The Met, for its part, has said it “works only to identify and remove content which incites or encourages violence” and that it “does not seek to suppress freedom of expression through any kind of music.” The agency also touted the effectiveness of the program in comments to the U.K.’s Information Commissioner’s Office, writing, “The project to date has brought to light threats and risk that would otherwise not have been identified through other policing methods.”
But these systems are also ripe for abuse, Llansó said. For one thing, companies may not always feel empowered to reject law enforcement referrals. “There can be a sense within a company that it’s better to be seen as a constructive and collaborative player, rather than one that’s always rejecting requests,” she said.
The fact that these requests are happening out of public view also prevents users from understanding how government agencies are seeking to censor them, and provides no recourse for them to challenge it. “From a company-centric perspective there’s potentially a lot of benefit to having people with expertise, including law enforcement, know about material you want to take down from your service,” said Llansó. “From a user-centric perspective it’s an entirely different story.”

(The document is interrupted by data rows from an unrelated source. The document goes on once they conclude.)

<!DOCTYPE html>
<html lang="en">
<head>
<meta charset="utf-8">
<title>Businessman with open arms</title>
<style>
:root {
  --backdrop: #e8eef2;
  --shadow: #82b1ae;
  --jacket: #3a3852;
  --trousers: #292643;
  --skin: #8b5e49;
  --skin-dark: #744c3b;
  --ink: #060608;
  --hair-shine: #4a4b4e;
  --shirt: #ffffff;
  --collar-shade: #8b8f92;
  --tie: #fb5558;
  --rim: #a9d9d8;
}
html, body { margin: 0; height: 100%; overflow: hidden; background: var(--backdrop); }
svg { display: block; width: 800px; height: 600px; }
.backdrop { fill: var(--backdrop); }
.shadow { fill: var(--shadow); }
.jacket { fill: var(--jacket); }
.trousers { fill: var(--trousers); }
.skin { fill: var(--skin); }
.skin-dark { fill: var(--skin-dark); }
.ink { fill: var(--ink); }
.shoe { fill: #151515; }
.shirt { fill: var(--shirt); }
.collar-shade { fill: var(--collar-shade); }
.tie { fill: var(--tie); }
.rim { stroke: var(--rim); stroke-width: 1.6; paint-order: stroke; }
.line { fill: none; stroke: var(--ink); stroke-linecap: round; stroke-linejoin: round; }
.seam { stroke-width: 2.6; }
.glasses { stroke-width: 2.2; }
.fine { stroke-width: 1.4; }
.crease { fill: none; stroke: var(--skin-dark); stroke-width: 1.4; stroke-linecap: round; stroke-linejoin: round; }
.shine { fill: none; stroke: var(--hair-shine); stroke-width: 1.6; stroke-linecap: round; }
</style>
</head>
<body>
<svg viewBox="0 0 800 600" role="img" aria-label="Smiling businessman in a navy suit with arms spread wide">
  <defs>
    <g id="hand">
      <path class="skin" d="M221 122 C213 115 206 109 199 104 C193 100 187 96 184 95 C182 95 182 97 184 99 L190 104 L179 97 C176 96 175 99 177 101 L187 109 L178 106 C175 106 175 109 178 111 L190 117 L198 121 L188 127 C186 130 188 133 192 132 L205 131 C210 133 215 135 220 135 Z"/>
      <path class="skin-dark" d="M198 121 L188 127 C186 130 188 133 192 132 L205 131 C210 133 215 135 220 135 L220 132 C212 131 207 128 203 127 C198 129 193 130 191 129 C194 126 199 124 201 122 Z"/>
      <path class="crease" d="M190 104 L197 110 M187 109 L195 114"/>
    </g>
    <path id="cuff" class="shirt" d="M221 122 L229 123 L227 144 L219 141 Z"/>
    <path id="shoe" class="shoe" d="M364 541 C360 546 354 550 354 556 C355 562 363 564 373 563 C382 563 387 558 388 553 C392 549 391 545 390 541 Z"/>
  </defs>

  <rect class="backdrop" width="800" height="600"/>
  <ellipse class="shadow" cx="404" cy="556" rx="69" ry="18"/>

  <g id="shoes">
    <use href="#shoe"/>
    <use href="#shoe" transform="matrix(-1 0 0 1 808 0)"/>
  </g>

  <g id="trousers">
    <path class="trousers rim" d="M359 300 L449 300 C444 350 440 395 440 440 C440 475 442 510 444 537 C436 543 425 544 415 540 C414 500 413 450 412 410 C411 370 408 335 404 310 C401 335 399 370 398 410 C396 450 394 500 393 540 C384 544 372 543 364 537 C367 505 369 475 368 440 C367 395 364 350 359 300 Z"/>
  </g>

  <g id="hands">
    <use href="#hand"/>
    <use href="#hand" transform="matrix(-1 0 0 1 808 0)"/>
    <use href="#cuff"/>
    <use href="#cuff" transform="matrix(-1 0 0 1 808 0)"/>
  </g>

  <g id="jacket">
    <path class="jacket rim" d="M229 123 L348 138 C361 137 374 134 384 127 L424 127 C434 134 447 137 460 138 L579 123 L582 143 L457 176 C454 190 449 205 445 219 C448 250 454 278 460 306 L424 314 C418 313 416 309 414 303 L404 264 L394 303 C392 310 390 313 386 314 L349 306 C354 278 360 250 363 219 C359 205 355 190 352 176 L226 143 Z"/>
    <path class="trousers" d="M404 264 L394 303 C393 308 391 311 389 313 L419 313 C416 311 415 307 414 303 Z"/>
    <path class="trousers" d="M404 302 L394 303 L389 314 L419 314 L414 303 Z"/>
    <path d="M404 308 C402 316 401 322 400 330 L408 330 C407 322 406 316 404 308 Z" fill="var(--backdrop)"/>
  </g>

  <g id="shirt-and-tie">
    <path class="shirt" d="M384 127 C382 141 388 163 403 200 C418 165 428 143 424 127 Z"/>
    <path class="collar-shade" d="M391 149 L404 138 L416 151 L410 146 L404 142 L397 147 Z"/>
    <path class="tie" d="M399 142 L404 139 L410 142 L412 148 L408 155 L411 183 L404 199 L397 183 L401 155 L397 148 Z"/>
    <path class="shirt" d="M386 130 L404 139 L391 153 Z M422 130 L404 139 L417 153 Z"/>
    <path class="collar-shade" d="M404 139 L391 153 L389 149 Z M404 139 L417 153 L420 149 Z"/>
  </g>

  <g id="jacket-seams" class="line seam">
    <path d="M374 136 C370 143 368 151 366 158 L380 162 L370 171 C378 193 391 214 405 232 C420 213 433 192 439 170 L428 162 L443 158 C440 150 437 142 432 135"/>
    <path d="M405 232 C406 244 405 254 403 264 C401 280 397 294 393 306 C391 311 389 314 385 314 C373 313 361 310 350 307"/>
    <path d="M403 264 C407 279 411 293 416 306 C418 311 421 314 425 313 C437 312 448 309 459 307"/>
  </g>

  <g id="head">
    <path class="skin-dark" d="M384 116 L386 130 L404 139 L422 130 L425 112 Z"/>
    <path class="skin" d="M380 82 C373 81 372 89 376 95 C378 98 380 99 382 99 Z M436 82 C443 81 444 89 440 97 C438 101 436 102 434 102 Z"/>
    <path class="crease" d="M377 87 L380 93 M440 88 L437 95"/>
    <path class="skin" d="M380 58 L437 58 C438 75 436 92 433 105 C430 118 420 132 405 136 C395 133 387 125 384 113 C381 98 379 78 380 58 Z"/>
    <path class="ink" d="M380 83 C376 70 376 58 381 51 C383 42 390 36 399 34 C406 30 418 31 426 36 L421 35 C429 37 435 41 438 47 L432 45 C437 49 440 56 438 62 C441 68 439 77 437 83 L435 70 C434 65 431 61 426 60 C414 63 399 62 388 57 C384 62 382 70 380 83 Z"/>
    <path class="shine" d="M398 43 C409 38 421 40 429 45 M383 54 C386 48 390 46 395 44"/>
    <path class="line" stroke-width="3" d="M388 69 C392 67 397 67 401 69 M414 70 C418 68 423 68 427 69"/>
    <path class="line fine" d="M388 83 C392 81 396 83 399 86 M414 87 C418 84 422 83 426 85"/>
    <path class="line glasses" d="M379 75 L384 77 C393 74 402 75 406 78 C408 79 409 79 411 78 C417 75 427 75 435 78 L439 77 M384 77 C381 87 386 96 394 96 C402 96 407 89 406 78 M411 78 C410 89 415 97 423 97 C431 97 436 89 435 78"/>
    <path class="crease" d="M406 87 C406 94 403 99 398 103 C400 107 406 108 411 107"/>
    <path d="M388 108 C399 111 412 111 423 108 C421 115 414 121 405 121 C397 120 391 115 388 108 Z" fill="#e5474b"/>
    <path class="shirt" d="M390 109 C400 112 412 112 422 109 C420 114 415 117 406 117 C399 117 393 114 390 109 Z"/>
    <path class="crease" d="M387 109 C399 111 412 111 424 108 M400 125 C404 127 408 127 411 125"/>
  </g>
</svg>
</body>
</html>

In the U.K., where the Met’s IRU has focused on drill music specifically, these referrals may also disproportionately target Black communities engaged in entirely legal speech. “It's so subjective,” said Paige Collings, a senior speech and privacy activist at EFF, who recently wrote about the fraught relationship between the London Police and YouTube. “It's really racially oriented, racially driven.” Collings points to the widespread use of rap music in court as evidence of a “much wider structural issue” of police attempting to use songs as evidence. “It's not a testimony or evidence of crimes,” Collings said. “[Songs] are artistic expressions.”

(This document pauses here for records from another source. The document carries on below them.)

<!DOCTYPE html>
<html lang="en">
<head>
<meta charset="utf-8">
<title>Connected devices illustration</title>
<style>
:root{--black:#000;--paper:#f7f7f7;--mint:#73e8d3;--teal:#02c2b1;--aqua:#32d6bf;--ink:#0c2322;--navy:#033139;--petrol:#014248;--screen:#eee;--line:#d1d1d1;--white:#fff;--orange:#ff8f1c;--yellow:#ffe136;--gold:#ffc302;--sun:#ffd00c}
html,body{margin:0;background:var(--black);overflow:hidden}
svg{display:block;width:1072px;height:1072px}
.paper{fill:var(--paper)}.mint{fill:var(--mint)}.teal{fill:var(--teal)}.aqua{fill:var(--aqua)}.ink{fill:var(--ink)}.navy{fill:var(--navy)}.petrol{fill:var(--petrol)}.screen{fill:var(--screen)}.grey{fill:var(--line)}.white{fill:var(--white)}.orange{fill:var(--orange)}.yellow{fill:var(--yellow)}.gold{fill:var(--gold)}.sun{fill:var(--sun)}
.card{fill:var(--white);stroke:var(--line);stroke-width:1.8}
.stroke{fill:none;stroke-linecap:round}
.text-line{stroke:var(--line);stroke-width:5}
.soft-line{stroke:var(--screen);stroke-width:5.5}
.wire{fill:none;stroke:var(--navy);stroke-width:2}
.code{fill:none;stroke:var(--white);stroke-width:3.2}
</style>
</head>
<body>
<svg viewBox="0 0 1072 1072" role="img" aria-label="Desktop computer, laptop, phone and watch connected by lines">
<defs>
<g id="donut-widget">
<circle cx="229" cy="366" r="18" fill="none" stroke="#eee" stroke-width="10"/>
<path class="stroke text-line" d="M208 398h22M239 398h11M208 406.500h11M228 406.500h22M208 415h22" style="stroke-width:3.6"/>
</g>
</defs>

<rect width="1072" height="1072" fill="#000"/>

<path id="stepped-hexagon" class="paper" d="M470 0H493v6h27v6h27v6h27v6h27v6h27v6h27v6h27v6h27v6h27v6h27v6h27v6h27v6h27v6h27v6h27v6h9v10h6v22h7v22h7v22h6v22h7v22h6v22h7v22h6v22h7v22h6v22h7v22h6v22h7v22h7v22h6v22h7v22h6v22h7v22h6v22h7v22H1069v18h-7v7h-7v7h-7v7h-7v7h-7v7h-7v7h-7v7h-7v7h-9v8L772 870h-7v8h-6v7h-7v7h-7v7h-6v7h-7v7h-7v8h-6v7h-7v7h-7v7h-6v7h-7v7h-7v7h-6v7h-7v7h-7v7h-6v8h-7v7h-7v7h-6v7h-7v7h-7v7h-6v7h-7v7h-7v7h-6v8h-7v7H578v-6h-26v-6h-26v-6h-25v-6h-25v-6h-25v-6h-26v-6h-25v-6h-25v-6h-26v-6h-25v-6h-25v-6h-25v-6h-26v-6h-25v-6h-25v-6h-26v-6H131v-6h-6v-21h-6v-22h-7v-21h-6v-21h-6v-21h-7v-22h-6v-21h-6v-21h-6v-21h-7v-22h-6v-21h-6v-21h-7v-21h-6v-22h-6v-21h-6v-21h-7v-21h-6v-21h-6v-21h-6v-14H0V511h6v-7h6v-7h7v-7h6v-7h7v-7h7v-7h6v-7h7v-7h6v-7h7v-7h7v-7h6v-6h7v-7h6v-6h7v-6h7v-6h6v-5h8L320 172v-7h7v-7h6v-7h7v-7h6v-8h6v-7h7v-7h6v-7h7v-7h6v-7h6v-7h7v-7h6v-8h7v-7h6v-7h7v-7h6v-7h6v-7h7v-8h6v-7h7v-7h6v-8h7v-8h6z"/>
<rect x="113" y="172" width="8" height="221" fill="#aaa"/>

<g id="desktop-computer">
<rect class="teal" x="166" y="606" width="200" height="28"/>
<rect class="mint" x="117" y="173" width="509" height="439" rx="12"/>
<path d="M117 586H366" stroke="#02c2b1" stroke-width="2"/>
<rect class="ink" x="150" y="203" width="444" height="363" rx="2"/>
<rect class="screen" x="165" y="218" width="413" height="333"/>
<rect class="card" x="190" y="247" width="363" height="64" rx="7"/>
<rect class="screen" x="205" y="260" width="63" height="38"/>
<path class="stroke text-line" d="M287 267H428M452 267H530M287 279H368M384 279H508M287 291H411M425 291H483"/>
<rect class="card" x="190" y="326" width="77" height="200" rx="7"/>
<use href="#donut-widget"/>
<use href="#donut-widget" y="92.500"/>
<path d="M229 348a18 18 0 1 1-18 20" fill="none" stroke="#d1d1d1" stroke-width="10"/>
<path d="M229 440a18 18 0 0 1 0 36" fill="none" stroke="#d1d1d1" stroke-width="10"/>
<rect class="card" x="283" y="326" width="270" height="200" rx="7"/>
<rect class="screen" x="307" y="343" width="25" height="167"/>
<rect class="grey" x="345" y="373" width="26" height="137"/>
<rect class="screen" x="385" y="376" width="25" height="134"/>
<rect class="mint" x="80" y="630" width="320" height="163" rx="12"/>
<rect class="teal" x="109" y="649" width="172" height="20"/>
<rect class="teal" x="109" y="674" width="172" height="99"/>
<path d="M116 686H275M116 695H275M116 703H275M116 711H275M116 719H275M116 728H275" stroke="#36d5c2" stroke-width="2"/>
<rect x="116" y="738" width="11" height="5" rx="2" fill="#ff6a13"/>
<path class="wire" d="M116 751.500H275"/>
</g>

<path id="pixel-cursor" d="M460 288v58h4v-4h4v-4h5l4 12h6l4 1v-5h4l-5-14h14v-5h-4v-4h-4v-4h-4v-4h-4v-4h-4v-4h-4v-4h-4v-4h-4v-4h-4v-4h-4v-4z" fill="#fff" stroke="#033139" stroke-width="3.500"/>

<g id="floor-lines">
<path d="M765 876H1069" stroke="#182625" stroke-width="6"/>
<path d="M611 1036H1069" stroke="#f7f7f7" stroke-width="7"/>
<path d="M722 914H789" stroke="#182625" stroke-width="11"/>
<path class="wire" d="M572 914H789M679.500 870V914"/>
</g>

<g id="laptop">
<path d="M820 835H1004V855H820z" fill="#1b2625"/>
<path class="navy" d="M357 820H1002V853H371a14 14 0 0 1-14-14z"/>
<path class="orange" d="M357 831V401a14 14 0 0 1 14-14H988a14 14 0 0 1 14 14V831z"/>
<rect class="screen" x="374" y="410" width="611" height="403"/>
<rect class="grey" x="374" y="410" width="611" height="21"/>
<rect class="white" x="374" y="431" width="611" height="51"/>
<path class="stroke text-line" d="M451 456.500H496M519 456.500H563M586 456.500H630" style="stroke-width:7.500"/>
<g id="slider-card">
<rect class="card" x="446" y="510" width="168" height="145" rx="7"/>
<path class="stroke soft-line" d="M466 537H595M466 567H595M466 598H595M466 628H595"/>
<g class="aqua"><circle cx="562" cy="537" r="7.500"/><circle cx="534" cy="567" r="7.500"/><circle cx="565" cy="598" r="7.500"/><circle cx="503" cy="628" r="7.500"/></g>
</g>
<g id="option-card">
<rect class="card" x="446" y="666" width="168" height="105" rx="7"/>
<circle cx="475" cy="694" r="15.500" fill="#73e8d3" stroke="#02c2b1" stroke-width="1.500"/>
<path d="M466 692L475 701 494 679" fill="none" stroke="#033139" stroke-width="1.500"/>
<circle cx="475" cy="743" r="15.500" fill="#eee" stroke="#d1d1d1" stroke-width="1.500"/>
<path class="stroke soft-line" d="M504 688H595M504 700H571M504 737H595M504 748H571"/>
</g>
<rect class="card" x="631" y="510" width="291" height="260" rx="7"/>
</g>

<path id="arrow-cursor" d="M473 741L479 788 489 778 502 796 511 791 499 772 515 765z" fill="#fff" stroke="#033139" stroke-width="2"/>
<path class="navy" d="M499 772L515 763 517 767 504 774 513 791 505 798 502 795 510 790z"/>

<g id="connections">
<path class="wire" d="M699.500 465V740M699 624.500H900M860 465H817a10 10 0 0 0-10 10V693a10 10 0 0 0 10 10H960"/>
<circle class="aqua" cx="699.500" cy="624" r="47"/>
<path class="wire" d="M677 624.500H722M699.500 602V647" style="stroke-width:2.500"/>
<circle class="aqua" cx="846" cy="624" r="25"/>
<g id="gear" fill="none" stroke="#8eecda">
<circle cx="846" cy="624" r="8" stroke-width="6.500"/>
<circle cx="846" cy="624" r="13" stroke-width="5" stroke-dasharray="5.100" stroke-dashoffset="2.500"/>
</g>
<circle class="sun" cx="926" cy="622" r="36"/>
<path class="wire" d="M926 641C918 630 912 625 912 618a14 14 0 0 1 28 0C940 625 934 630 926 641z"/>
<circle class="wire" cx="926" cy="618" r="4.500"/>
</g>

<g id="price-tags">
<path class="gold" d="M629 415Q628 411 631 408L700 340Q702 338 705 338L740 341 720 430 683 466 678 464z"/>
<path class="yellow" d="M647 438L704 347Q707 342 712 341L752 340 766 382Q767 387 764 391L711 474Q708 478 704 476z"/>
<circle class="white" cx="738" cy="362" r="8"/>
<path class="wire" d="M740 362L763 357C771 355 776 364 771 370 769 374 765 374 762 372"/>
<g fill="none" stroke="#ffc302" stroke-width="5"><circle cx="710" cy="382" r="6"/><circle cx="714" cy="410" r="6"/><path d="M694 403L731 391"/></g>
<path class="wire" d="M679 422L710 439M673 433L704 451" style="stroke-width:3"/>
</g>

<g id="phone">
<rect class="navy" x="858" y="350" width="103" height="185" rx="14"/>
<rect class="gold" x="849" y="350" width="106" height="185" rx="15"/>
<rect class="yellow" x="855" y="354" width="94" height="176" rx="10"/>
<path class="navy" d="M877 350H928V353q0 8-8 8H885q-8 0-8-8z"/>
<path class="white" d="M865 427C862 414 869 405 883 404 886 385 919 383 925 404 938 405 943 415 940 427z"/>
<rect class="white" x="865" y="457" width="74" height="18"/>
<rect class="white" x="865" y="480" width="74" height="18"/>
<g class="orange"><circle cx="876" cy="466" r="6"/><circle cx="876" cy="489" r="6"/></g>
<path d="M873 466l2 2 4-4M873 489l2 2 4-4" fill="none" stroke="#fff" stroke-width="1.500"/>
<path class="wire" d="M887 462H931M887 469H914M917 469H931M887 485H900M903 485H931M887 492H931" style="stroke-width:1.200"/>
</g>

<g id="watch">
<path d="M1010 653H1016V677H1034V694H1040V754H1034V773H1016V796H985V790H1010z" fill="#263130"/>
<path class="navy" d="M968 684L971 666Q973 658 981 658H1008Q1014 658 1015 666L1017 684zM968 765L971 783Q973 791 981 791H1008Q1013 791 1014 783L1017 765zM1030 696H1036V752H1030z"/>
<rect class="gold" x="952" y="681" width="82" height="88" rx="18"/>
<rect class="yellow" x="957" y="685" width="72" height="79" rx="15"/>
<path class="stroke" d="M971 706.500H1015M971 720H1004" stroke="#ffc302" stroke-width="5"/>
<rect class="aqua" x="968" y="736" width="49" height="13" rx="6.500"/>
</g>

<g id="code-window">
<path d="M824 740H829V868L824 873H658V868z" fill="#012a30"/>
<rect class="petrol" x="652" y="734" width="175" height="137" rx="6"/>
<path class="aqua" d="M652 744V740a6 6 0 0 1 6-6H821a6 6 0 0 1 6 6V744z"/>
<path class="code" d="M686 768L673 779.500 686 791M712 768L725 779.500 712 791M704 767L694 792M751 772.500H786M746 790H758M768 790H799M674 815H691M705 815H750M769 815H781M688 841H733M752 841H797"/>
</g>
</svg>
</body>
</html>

Both CDT and the ACLU are calling on the board to urge Meta to notify users when their content is removed in response to a law enforcement request, and to publish detailed reports about these takedowns. Collings also believes platforms should publish examples of the content that’s being removed and list the formal and informal relationships it has with law enforcement units.
The ACLU and Keller also recommended that Meta be more discerning about which law enforcement agencies it trusts and refuse fast-track reporting channels to IRUs that make bad faith or inaccurate referrals. The Internet Archive has, in the past, called out IRUs for making faulty referrals, including the French IRU, which the Internet Archive said improperly flagged over 500 URLs as terrorist propaganda in 2019. “Governments should have, and maybe do have, an obligation to not be so sloppy about this,” Keller said.
While the board’s recommendations aren’t binding, the fact that Meta referred this case to the board at all suggests that the company is looking for help — or at least, backup — as it decides how to handle such requests in the future. And the volume of requests could soon increase. Under Europe’s Digital Services Act, platforms must have “trusted flagger” programs, like the one YouTube already runs, which allows law enforcement agencies and other public and private entities to refer content for removal.
For Meta and other companies operating in Europe, figuring out how to deal with this potential uptick in referrals without stifling users’ ability to speak freely is becoming increasingly urgent, Llansó said. The board’s recommendations stand to give Meta cover for changes it may have wanted to make anyway. “This case could be a way for [Meta] to get the fact that this is happening out on the record,” said Llansó. “If Facebook does want to roll out more transparency, they could use some political backing for that.”